Tuesday, 18 February 2014
In the Bookworm's Universe, reading crime novels is an exception rather than a rule. Deep down I feel that if you've read one whodunit, you've read them all, and it takes someone of awesome genius to take the genre to a higher level (e.g. Terry Pratchett. Some of the Discworld novels are, in fact, crime stories).
Having said that, I do not regret the decision to read and review M. G. Scarsbrook's Dream of the Dead (at the author's request). Yes, it may not be entirely my kind of a book. I'd probably find more pleasure in getting acquainted with some of his non-fiction titles (Scarsbrook seems to specialise in the history of the infamous Borgias). Still, the crime story was a decent read and it matched my mood at the time pretty well. Light, pleasant and gripping - I call that a fair deal.
Dream of the Dead kept me captivated throughout all of its 270 pages. A fast-paced, seamlessly forged story, with a likeable protagonist and occasional linguistic pyrotechnics. Scarsbrook's command of language is quite impressive, although I admit that occasionally I muttered a half-laughing 'show-off!' under my breath. Kallipygous, dear author? I happen to have studied classics and to me the word is both familiar and of sentimental value, but for an average bestseller-consumer it might be a bit of an oversell. Seriously though, when it comes to pure wordsmithing, Dream of the Dead is spotless.

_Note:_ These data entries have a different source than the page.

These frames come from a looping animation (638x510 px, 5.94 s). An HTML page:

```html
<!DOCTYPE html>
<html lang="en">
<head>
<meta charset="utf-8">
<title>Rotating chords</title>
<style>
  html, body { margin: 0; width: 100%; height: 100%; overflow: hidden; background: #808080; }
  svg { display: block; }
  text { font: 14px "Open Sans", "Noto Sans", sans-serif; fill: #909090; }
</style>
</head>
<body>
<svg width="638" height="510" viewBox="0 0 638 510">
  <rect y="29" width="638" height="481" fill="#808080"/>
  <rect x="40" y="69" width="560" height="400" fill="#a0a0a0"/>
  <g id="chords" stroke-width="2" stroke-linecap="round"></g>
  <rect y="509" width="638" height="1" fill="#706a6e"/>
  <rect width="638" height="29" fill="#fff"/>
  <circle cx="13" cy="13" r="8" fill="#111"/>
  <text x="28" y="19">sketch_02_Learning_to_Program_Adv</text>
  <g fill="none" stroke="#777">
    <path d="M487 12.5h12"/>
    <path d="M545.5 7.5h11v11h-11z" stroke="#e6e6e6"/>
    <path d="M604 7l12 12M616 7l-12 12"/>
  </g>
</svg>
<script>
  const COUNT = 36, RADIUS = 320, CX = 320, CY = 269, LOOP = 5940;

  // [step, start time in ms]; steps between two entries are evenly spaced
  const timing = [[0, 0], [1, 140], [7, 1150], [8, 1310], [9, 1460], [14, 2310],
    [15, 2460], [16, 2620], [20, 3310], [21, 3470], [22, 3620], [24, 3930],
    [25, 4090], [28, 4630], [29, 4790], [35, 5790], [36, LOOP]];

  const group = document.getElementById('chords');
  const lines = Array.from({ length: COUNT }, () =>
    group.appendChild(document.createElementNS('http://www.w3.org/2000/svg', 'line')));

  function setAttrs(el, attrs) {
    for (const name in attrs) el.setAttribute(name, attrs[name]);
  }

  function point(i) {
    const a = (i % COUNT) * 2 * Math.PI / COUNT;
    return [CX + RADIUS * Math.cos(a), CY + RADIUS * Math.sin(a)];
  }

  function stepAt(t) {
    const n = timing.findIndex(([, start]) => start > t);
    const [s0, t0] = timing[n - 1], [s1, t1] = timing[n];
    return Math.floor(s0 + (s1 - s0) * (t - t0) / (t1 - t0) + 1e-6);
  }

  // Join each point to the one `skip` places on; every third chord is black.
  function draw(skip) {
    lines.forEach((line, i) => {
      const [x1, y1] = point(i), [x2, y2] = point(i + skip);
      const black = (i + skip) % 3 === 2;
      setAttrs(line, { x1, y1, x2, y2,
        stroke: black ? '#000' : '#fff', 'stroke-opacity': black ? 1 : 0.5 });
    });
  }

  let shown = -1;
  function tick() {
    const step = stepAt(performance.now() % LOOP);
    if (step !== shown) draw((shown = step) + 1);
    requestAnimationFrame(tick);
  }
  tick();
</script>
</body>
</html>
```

The plot is... well, phrases like 'regular', 'technically correct', 'fairly decent' keep milling through my head; none of them hits the bull's-eye, but together they paint a more or less accurate picture. On first reading, I could find no major holes in the storyline (and believe me, I looked hard), which is always a good thing. A suicide turns out to be more than it seems, soon there are more corpses, more suspects and many more complications. The protagonist has a History, which flashes through the pages and hints at more books coming soon. Add a dash of corrupted officialdom, a drop of the supernatural and you end up with quite a digestible mix. Fair enough. Entertaining. Not sugary-sentimental (thank you, thank you oh-so-much for not developing the romantic potential!).

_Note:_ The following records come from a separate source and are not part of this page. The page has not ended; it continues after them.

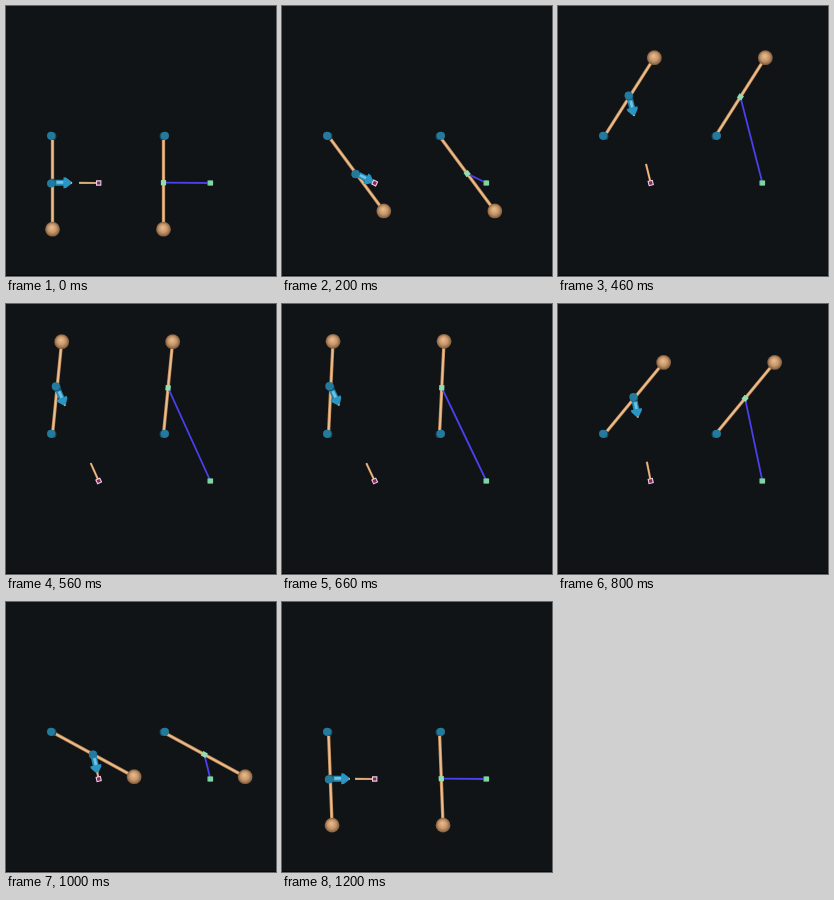
An HTML page with a canvas for the animation above (1.23 s loop, 270x270 px).

```html
<!DOCTYPE html>
<html lang="en">
<head>
<meta charset="utf-8">
<title>Driven pendulums</title>
<style>
  html, body { margin: 0; width: 100%; height: 100%; overflow: hidden; background: #101416; }
  canvas { display: block; width: 100vw; height: 100vh; }
</style>
</head>
<body>
<canvas id="stage"></canvas>
<script>
const SIZE = 270, LOOP = 1230, ROD = 93, SLIDER = 19.6;
const TAU = Math.PI * 2;
const canvas = document.getElementById('stage');
const dpr = window.devicePixelRatio || 1;
canvas.width = canvas.height = Math.round(SIZE * dpr);
const ctx = canvas.getContext('2d');
ctx.scale(canvas.width / SIZE, canvas.width / SIZE);

// Swing: step, angle from straight down (degrees), speed (degrees per step)
const SWING = [
  [0, 0, 0], [6, 36.5, 14.5], [14, 147.6, 10.5], [16, 167, 8.2],
  [18.6, 179.8, 0], [20, 177.2, -4.2], [24, 140.5, -12],
  [30, 61.4, -16], [32, 30, -13.8], [36, 2.2, -2.4], [38, 0, 0]
];

// Steps last 30, 30 and 40 ms in turn
function stepAt(ms) {
  return 3 * Math.floor(ms / 100) + Math.min(2, Math.floor((ms % 100) / 30));
}

function swingAngle(step) {
  let i = 0;
  while (i < SWING.length - 2 && step >= SWING[i + 1][0]) i++;
  const [x0, a0, v0] = SWING[i], [x1, a1, v1] = SWING[i + 1];
  const h = x1 - x0, u = (step - x0) / h, w = 1 - u;
  const deg = a0 * (1 + 2 * u) * w * w + h * v0 * u * w * w
            + a1 * u * u * (3 - 2 * u) - h * v1 * u * u * w;
  return deg * Math.PI / 180;
}

// Joint caps sit nearer to the camera than the rods
function near(p) {
  return { x: 102 + (p.x - 102) * 1.025, y: 145 + (p.y - 145) * 1.025 };
}

function along(p, angle, d) {
  return { x: p.x + Math.cos(angle) * d, y: p.y + Math.sin(angle) * d };
}

function line(a, b, width, color) {
  ctx.beginPath();
  ctx.moveTo(a.x, a.y);
  ctx.lineTo(b.x, b.y);
  ctx.lineWidth = width;
  ctx.strokeStyle = color;
  ctx.stroke();
}

function bar(a, b, width) {
  line(a, b, width, '#b98556');
  line(a, b, width * 0.55, '#edbd8b');
}

function disc(p, r, color) {
  ctx.beginPath();
  ctx.arc(p.x, p.y, r, 0, TAU);
  ctx.fillStyle = color;
  ctx.fill();
}

function joint(p) {
  disc(p, 3.9, '#174d65');
  disc(near(p), 4.1, '#247a9c');
}

function ball(p) {
  const g = ctx.createRadialGradient(p.x - 0.8, p.y - 1.8, 0.5, p.x, p.y, 7.4);
  g.addColorStop(0, '#e6bb8c');
  g.addColorStop(0.55, '#c6966a');
  g.addColorStop(1, '#7d5a3c');
  disc(p, 7.4, g);
}

function at(p, angle, draw) {
  ctx.save();
  ctx.translate(p.x, p.y);
  ctx.rotate(angle);
  draw();
  ctx.restore();
}

function square(p, angle, size, color) {
  at(p, angle, () => {
    ctx.fillStyle = color;
    ctx.fillRect(-size / 2, -size / 2, size, size);
  });
}

function arrow(p, angle) {
  at(p, angle, () => {
    ctx.fillStyle = '#268bb5';
    ctx.fillRect(3, -3, 9, 6);
    ctx.fillStyle = '#6cc3e4';
    ctx.fillRect(4, -1.7, 7, 2.8);
    ctx.beginPath();
    ctx.moveTo(11, -5.6);
    ctx.lineTo(13.5, -5.2);
    ctx.lineTo(18.4, -1.5);
    ctx.lineTo(18.4, 1.5);
    ctx.lineTo(13.5, 5.2);
    ctx.lineTo(11, 5.6);
    ctx.closePath();
    ctx.fillStyle = '#2a95c3';
    ctx.fill();
  });
}

function pendulum(pivot, swing) {
  const dir = Math.PI / 2 - swing;
  const mid = along(pivot, dir, ROD / 2), end = along(pivot, dir, ROD);
  bar(pivot, end, 3.3);
  ball(end);
  joint(pivot);
  return { mid, dir };
}

function sliderRig(swing) {
  const goal = { x: 92.7, y: 177 };
  const { mid } = pendulum({ x: 46.5, y: 130.2 }, swing);
  const dir = Math.atan2(goal.y - mid.y, goal.x - mid.x);
  bar(goal, along(goal, dir, -SLIDER), 2.2);
  bar(mid, along(mid, dir, SLIDER), 2.2);
  joint(mid);
  arrow(mid, dir);
  square(goal, dir, 5.4, '#ead0e2');
  square(goal, dir, 3.2, '#8d1f5c');
}

function tendonRig(swing) {
  const goal = { x: 204.4, y: 177 };
  const { mid, dir } = pendulum({ x: 157.5, y: 130.2 }, swing);
  line(mid, goal, 1.8, '#4a40ec');
  square(mid, dir, 5.2, '#8fe0ae');
  square({ x: goal.x - 0.8, y: goal.y }, 0, 5, '#3f8a6c');
  square({ x: goal.x + 0.2, y: goal.y }, 0, 5, '#7fd6a2');
}

const start = performance.now();
function frame() {
  const swing = swingAngle(stepAt((performance.now() - start) % LOOP));
  ctx.fillStyle = '#101416';
  ctx.fillRect(0, 0, SIZE, SIZE);
  ctx.fillStyle = '#05070a';
  ctx.fillRect(0, SIZE - 1, SIZE, 1);
  sliderRig(swing);
  tendonRig(swing);
  requestAnimationFrame(frame);
}
frame();
</script>
</body>
</html>
```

It might be just my prejudice against crime novels in general that prompts some distinct feelings of insatiateness. Dream of the Dead is nice enough, but there's nothing extraordinary about it - there, I've said it. It stays 100% within the genre, not straying an inch off the beaten path. Judging by the linguistic prowess, the author is capable of so much more...

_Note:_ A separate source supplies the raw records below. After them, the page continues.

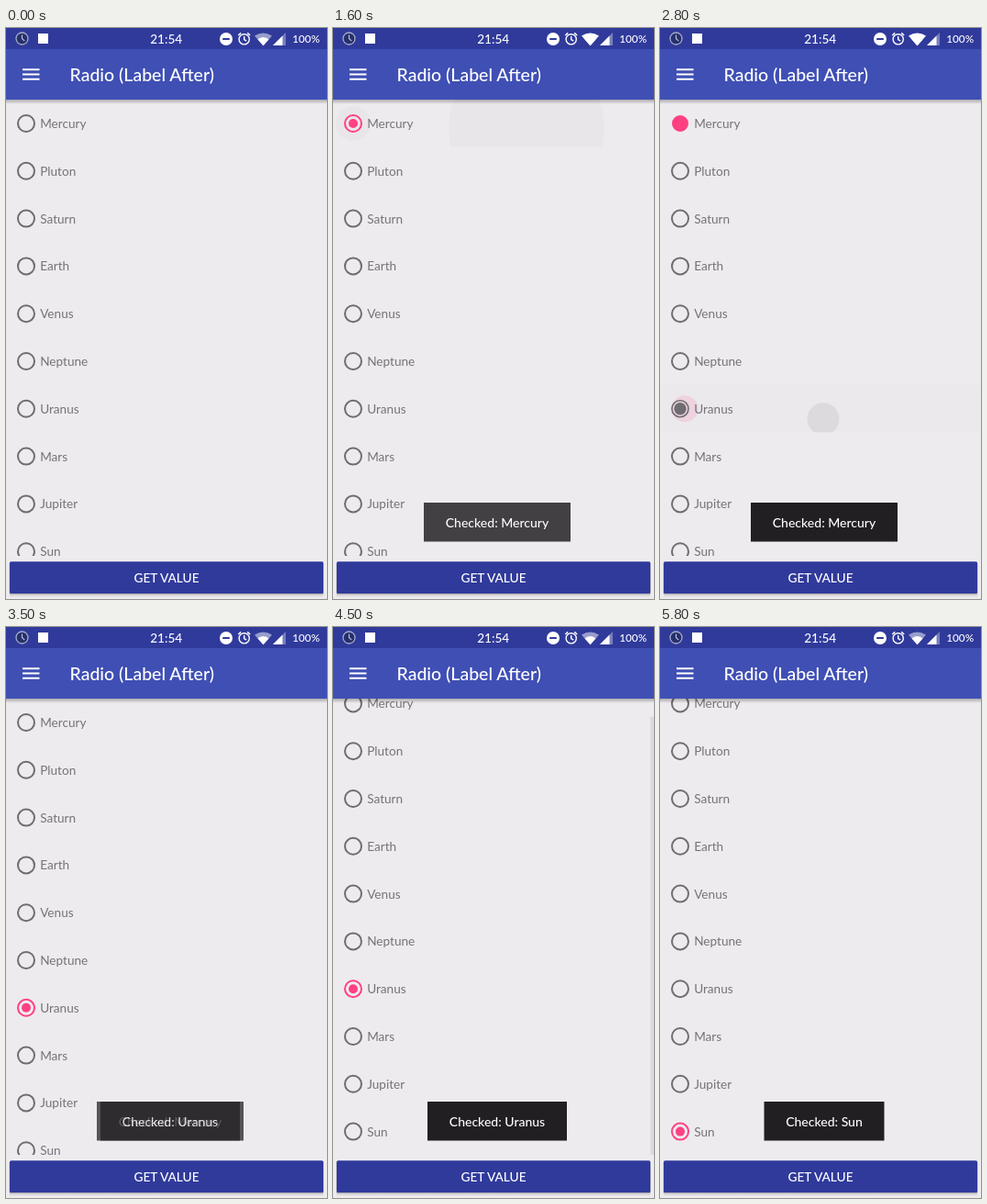
An HTML page that plays this animation: 350x622 px, repeating every 5.9 s.

```html
<!DOCTYPE html>
<html lang="en">
<head>
<meta charset="utf-8">
<title>Radio list</title>
<style>
  html, body { margin: 0; width: 100%; height: 100%; overflow: hidden; background: #eeebef; }
  svg { display: block; width: 100vw; height: 100vh; }
  text { font-family: Lato, "Open Sans", sans-serif; }
  .white { fill: #fff; font-weight: 500; }
  .label { fill: #757378; font-size: 13.6px; }
  .mid { text-anchor: middle; }
</style>
</head>
<body>
<svg viewBox="0 0 350 622">
  <defs>
    <clipPath id="listClip"><rect y="78" width="350" height="497"/></clipPath>
    <clipPath id="rowClip"><rect width="350" height="51.8"/></clipPath>
    <clipPath id="wifiClip"><circle cx="280.5" cy="19" r="9"/></clipPath>
    <linearGradient id="shade" x2="0" y2="1">
      <stop offset="0" stop-color="#000" stop-opacity=".28"/>
      <stop offset="1" stop-color="#000" stop-opacity="0"/>
    </linearGradient>
  </defs>
  <rect width="350" height="622" fill="#eeebef"/>
  <g clip-path="url(#listClip)">
    <g id="list"></g>
    <circle id="glow" cx="255" r="1000" fill="#303f9f"/>
    <rect id="bar" x="346" width="4" height="477" fill="#a5a3a6"/>
  </g>

  <rect y="78" width="350" height="5" fill="url(#shade)"/>
  <rect y="23" width="350" height="55" fill="#3f4fb4"/>
  <rect width="350" height="23" fill="#303a9b"/>
  <path d="M18 45.2h18.5M18 50.5h18.5M18 55.8h18.5" stroke="#fff" stroke-width="2"/>
  <text class="white" x="69.5" y="58" font-size="19.5">Radio (Label After)</text>

  <g id="status">
    <circle cx="17.5" cy="11.5" r="6.5" fill="#26306c" stroke="#a5acc8" stroke-width="1.3"/>
    <path d="M17.5 7.5v4l2.7 2.7" fill="none" stroke="#c3c9dc" stroke-width="1.1"/>
    <rect x="35" y="6" width="11" height="11" fill="#fff"/>
    <text class="white mid" x="174.7" y="16.9" font-size="13.6">21:54</text>
    <circle cx="240" cy="12" r="7" fill="#fff"/>
    <path d="M236.2 12h7.6" stroke="#303a9b" stroke-width="2"/>
    <g fill="none" stroke="#fff" stroke-width="1.4">
      <circle cx="259.7" cy="12.3" r="5.6"/>
      <path d="M259.7 9v3.6l2.5 1.6M253.2 8l3-2.6M266.2 8l-3-2.6"/>
    </g>
    <path id="wifi" d="M271 8.6Q280.5 2.6 290 8.6L280.5 19.3Z" fill="#fff"/>
    <path d="M271 8.6Q280.5 2.6 290 8.6L280.5 19.3Z" fill="#fff" clip-path="url(#wifiClip)"/>
    <path d="M291 19L305 5V19Z" fill="#fff" opacity=".35"/>
    <path d="M291 19L301.5 8.5V19Z" fill="#fff"/>
    <text class="white" x="312.3" y="16.3" font-size="11.7">100%</text>
  </g>

  <rect x="4" y="614" width="342" height="6" fill="url(#shade)"/>
  <rect x="3" y="582" width="344" height="35" rx="2" opacity=".12"/>
  <rect x="4" y="581.3" width="342" height="34.7" rx="1.5" fill="#303a9b"/>
  <text class="white mid" x="175" y="604" font-size="13.7">GET VALUE</text>
  <g id="toasts"></g>
</svg>
<script>
const LOOP = 5900, STEP = 100, ROW = 51.8;
const GREY = [111, 109, 113], PINK = [255, 64, 129], DARK = [90, 80, 88];
const names = ["Mercury", "Pluton", "Saturn", "Earth", "Venus", "Neptune", "Uranus", "Mars", "Jupiter", "Sun"];
const taps = [
  { row: 0, at: 1300, x: 211, y: 31, width: 160, toast: 1350 },
  { row: 6, at: 2800, x: 178, y: 37, width: 152, toast: 3380 },
  { row: 9, at: 4800, x: 89.5, y: 22, width: 131, toast: 5380 }
];

const $ = id => document.getElementById(id);
const clamp = v => Math.max(0, Math.min(1, v));
const ramp = (t, from, to) => clamp((t - from) / (to - from));
const lerp = (a, b, k) => a + (b - a) * k;
const ease = k => k * k * (3 - 2 * k);
const mix = (a, b, k) => `rgb(${a.map((v, i) => Math.round(lerp(v, b[i], k)))})`;

function set(el, attrs) {
  for (const key in attrs) el.setAttribute(key, attrs[key]);
  return el;
}
function add(parent, tag, attrs, text) {
  const el = set(document.createElementNS("http://www.w3.org/2000/svg", tag), attrs);
  if (text) el.textContent = text;
  return parent.appendChild(el);
}

const rows = names.map((name, i) => {
  const g = add($("list"), "g", { transform: `translate(0 ${78 + i * ROW})` });
  const clip = add(g, "g", { "clip-path": "url(#rowClip)" });
  const row = {
    press: add(clip, "rect", { width: 350, height: ROW }),
    ripple: add(clip, "circle", {}),
    halo: add(g, "circle", { cy: 26 }),
    ring: add(g, "circle", { cx: 22, cy: 26, fill: "none" }),
    dot: add(g, "circle", { cx: 22, cy: 26 })
  };
  add(g, "text", { class: "label", x: 37.2, y: 31 }, name);
  return row;
});

const toasts = taps.map(tap => {
  const g = add($("toasts"), "g", {});
  add(g, "rect", { x: 179 - tap.width / 2, y: 517, width: tap.width, height: 42.5, fill: "#221f23" });
  add(g, "text", { class: "white mid", x: 179, y: 544, "font-size": 14 }, "Checked: " + names[tap.row]);
  return g;
});

function drawRadio(row, on, off) {
  let color = mix(GREY, PINK, 0), radius = 9, stroke = 2, dot = 0;
  if (off >= 0) {
    const k = ramp(off, 0, 200);
    color = mix(PINK, GREY, k);
    stroke = lerp(9, 2, k);
    radius = 10 - stroke / 2 - (1 - k);
  } else if (on >= 0) {
    const k = ramp(on, 0, 200);
    color = mix(GREY, PINK, k);
    stroke = lerp(1.6, 2, k);
    dot = lerp(6.7, 5, k);
  }
  set(row.ring, { r: radius, stroke: color, "stroke-width": stroke });
  set(row.dot, { r: dot, fill: color });
}

function drawTouch(row, tap, age) {
  const live = age >= 0 && age < 500;
  const k = ramp(age, 0, 300), fade = 1 - ramp(age, 300, 500);
  set(row.press, { opacity: live ? 0.009 * fade * (1 - k) : 0 });
  set(row.ripple, {
    cx: tap.x, cy: tap.y,
    r: lerp(17.5, 85, k),
    opacity: live ? lerp(0.065, 0.02, k) * fade : 0
  });
  set(row.halo, {
    cx: lerp(27, 22, k),
    r: lerp(14.5, 19, k),
    fill: mix(PINK, DARK, k),
    opacity: live ? lerp(0.13, 0.035, k) * fade : 0
  });
}

function draw(t) {
  rows.forEach((row, i) => {
    const n = taps.findIndex(tap => tap.row === i);
    const next = taps[n + 1];
    drawRadio(row, n < 0 ? -1 : t - taps[n].at, n >= 0 && next ? t - next.at : -1);
    drawTouch(row, taps[Math.max(n, 0)], n < 0 ? -1 : t - taps[n].at);
  });

  toasts.forEach((toast, i) => {
    const next = taps[i + 1];
    const shown = ramp(t, taps[i].toast, taps[i].toast + (i ? 160 : 300));
    const gone = next ? ramp(t, next.toast + 20, next.toast + 400) : 0;
    set(toast, { opacity: shown * (1 - gone) });
  });

  const scroll = 20.6 * ease(ramp(t, 3500, 3900));
  set($("list"), { transform: `translate(0 ${-scroll})` });
  set($("bar"), {
    y: 78 + scroll * 0.96,
    opacity: ramp(t, 3500, 3600) * (1 - ramp(t, 4200, 4600))
  });
  const pull = ramp(t, 3800, 4000) * (1 - ramp(t, 4000, 4500));
  set($("glow"), { cy: 1534 + 41 * (1 - pull), opacity: 0.21 * Math.sqrt(pull) });
  set($("wifi"), { opacity: t >= 1600 && t < 3400 ? 1 : 0.5 });
}

const start = performance.now();
function tick() {
  const t = (performance.now() - start) % LOOP;
  draw(Math.floor(t / STEP) * STEP);
  requestAnimationFrame(tick);
}
tick();
</script>
</body>
</html>
```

Then again, we all have to eat. I'm fairly certain that whodunits sell better than historical biographies. Plus, most people probably expect a crime story to be just that, nothing more. They, at least, should be completely satisfied.